A: I graduated from the University of Vermont with a bachelor's degree in economics and environmental studies. I had a wonderful mentor there who worked for an environmental consulting firm, and his position was at the intersection of supply chain management and analytics. Seeing the kinds of challenges he got to tackle, I fell in love with the idea of combining those two disciplines in my own career. Once I had some work experience in analytics, getting an MBA with a focus on supply chain management was the natural next step for me.
Q: Why did you choose Northeastern?
A: First, Northeastern's supply chain management program has a great reputation. And the fact that they offer a flexible part-time option was critical because I wanted to build a work profile alongside my academics. The Part-Time MBA offers two evening time slots for classes—I chose the later courses that started at 7:20 p.m. because my work didn't always fall between nine and five. I was really grateful that flexibility was available as I built my class schedule.

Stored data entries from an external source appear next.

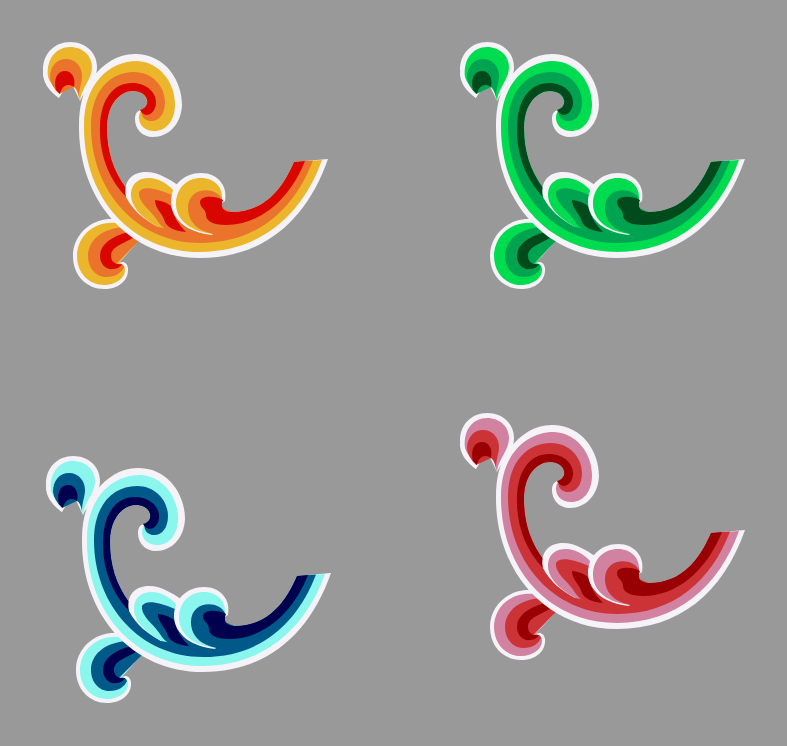
<!DOCTYPE html>
<html lang="en">
<head>
<meta charset="utf-8">
<title>Scroll ornaments in four colours</title>
<style>
:root { --ground: #999999; --edge: #f5f3f8; }
html, body { margin: 0; padding: 0; overflow: hidden; background: var(--ground); }
.board { display: block; width: 787px; height: 746px; }
.amber { --light: #ebb62c; --mid: #eb742c; --deep: #d90600; }
.green { --light: #00dc50; --mid: #00a450; --deep: #004a1c; }
.blue { --light: #8af6ee; --mid: #005988; --deep: #00004e; }
.rose { --light: #d082a0; --mid: #cc3336; --deep: #980003; }
.edge { fill: var(--edge); }
.light { fill: var(--light); }
.mid { fill: var(--mid); }
.deep { fill: var(--deep); }
</style>
</head>
<body>
<svg class="board" viewBox="0 0 787 746" role="img" aria-label="Four scroll ornaments in amber, green, blue and rose">
  <defs>
    <g id="ornament">
      <g id="bud">
        <path class="edge" d="M59 98C50 91 43 82 43 70C43 53 55 42 70 42C86 42 97 53 97 67C97 81 86 88 80 101L70 80Z"/>
        <path class="light" d="M48 77C46 59 56 47 70 47C83 47 92 56 92 67C92 80 81 88 80 101C78 94 77 90 74 87L60 93Q50 84 48 77Z"/>
        <path class="mid" d="M50 78C50 66 57 59 66 59C76 59 82 67 82 76C82 83 79 88 79 97C78 91 76 88 74 87L59 94Q51 86 50 78Z"/>
        <path class="deep" d="M56 90C53 78 58 71 65 71C72 71 76 78 74 87C68 83 62 85 60 94Z"/>
        <path class="edge" d="M43 70Q46 86 59 94L59 98C49 91 42 82 43 70Z"/>
      </g>
      <g id="leaf">
        <path class="edge" d="M117 219C91 217 73 235 73 256C73 276 87 289 104 289C119 289 129 280 128 268C127 262 122 260 118 264L141 238Z"/>
        <path class="light" d="M118 223C93 220 77 237 77 256C77 273 89 285 104 285C116 285 125 278 125 270C125 264 121 263 118 264L140 238Z"/>
        <path class="mid" d="M123 227C101 229 88 241 88 256C88 268 96 277 106 277C116 277 122 272 124 267C122 262 118 264 116 264L142 238Z"/>
        <path class="deep" d="M128 232C110 237 100 245 100 256C100 265 107 270 113 269C118 269 121 266 122 264C116 265 111 262 111 256C111 246 124 244 136 236Z"/>
      </g>
      <g id="stem">
        <path class="edge" d="M294 162L328 159C306 222 262 258 200 258C128 258 78 199 79 125C79 109 82 91 93 77C104 63 119 53 137 54C165 55 182 80 182 105C181 125 168 137 153 137C142 137 135 129 135 119C135 113 138 110 142 110C151 106 148 91 133 91C120 91 107 104 107 128C107 151 113 170 126 188L170 205L232 212C265 212 283 188 294 162Z"/>
        <path class="light" d="M294 162L322 160C302 216 259 252 200 252C131 252 83 197 84 125C84 84 109 61 137 61C160 62 175 83 175 104C175 121 166 131 154 131C145 131 139 125 139 118C139 114 140 112 142 110C151 106 148 91 133 91C120 91 107 104 107 128C107 151 113 170 126 188L170 205L232 212C265 212 283 188 294 162Z"/>
        <path class="mid" d="M294 162L313 160.500C294 210 257 243 200 243C138 243 91 192 91 126C91 91 110 72 134 72C153 72 165 87 165 102C165 115 158 122 150 121C144 120 140 115 142 110C151 106 148 91 133 91C120 91 107 104 107 128C107 151 113 170 126 188L170 205L232 212C265 212 283 188 294 162Z"/>
        <path class="deep" d="M126 197C108 178 99 153 100 126C101 98 114 83 132 83C147 83 157 93 156 104C155 112 150 115 146 115Q142 114 140 110C152 107 149 91 133 91C120 91 107 104 107 128C107 151 113 170 126 188Z"/>
      </g>
      <g id="small-curl">
        <path class="edge" d="M126 197C123 181 132 172 146 172C159 172 170 180 178 185L184 200L174 226L158 227C145 220 133 211 126 197Z"/>
        <path class="light" d="M158 227C143 218 130 207 131 193C132 182 140 178 149 178C158 178 167 183 173 190L171 206L180 231Z"/>
        <path class="mid" d="M139 192C142 186 154 187 172 195L174 210L188 234C173 235 162 229 157 220C151 210 138 203 139 192Z"/>
        <path class="deep" d="M155 200Q165 201 171 206Q174 220 186 232C174 231 167 227 165 222C162 212 155 209 155 200Z"/>
      </g>
      <g id="large-curl">
        <path class="edge" d="M213 235C188 233 172 220 171 203C171 185 184 173 201 173C218 173 228 186 225 201L218 206L200 222Z"/>
        <path class="light" d="M214 234C191 232 176 220 176 204C176 188 187 178 201 178C214 178 223 187 222 199L215 206L206 224Z"/>
        <path class="mid" d="M222 199C216 186 188 186 188 208C188 221 197 231 214 234L232 228L240 216L222 208Z"/>
        <path class="deep" d="M294 162L305 161C289 201 259 225 226 225C213 225 206 221 206 215C206 209 200 208 200 202C200 196 214 195 223 200C220 207 223 212 232 212C265 212 283 188 294 162Z"/>
      </g>
    </g>
  </defs>
  <rect width="787" height="746" fill="var(--ground)"/>
  <use class="amber" href="#ornament"/>
  <use class="green" href="#ornament" x="417"/>
  <use class="blue" href="#ornament" x="3" y="414"/>
  <use class="rose" href="#ornament" x="417" y="371"/>
</svg>
</body>
</html>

Q: You chose a dual concentration in supply chain management and corporate finance. How did those areas of study work together for you?
A: It was a nice marriage because it gave me a clear picture of the total cost of ownership. If you're working in supply chain, you need to understand both what the supply chain needs and what the business needs. How do you fund it? How do you consider risk? Finance really spoke to those elements and gave me the skills to evaluate decisions with facts and figures.
I highly recommend that students choose a dual concentration and pair their main focus area with something analytical, like finance or business analytics. You'll be able to do deep-dive analysis and communicate more effectively with your business stakeholders in the future. Leaders in upper management may be high-level thinkers and visionaries, but they're not necessarily hands-on with the analysis. Using my MBA skills, I can convey my supply chain strategy alongside a good financial assessment, making a bigger impact on decision-makers.
Q: What's your current role?
A: I'm a senior strategic sourcing specialist, which is my first foray directly into supply chain. My previous experience was in analytics and global operations, really lining up those bullets that go into a procurement negotiation. Now I'm in the driver's seat, working in commercial settings with external vendors, negotiating what we purchase and evaluating data to conduct business. It really excites me to be able to ask, how do I work best to get my end customers the value they need while creating a win-win situation with my external vendors?
Q: How did your Part-Time MBA coursework prepare you for what you're doing now—and what you'll be doing in the future?
A: Two courses stood out to me. One was Management Information Systems—supply chains don't run without good information management, and that course taught me to tell a good system from a bad one. The other was Logistics, which covered the technology involved in getting anything from Point A to Point B, and also gave me an appreciation for how rapidly the technology is advancing. In today's supply chain, whether it's because of geopolitical tensions or the COVID-19 virus,you need to know where to spend your time and money to stay on top of technological changes, and that's a big point of emphasis at Northeastern.
Q: What part of the program left the biggest impression on you?
A: The faculty have a passion for what they teach, and they make learning enjoyable—not easy, but enjoyable, and they go out of their way to make sure you understand the material. I had a very positive experience at Northeastern, and it prepared me well for the future I want to pursue.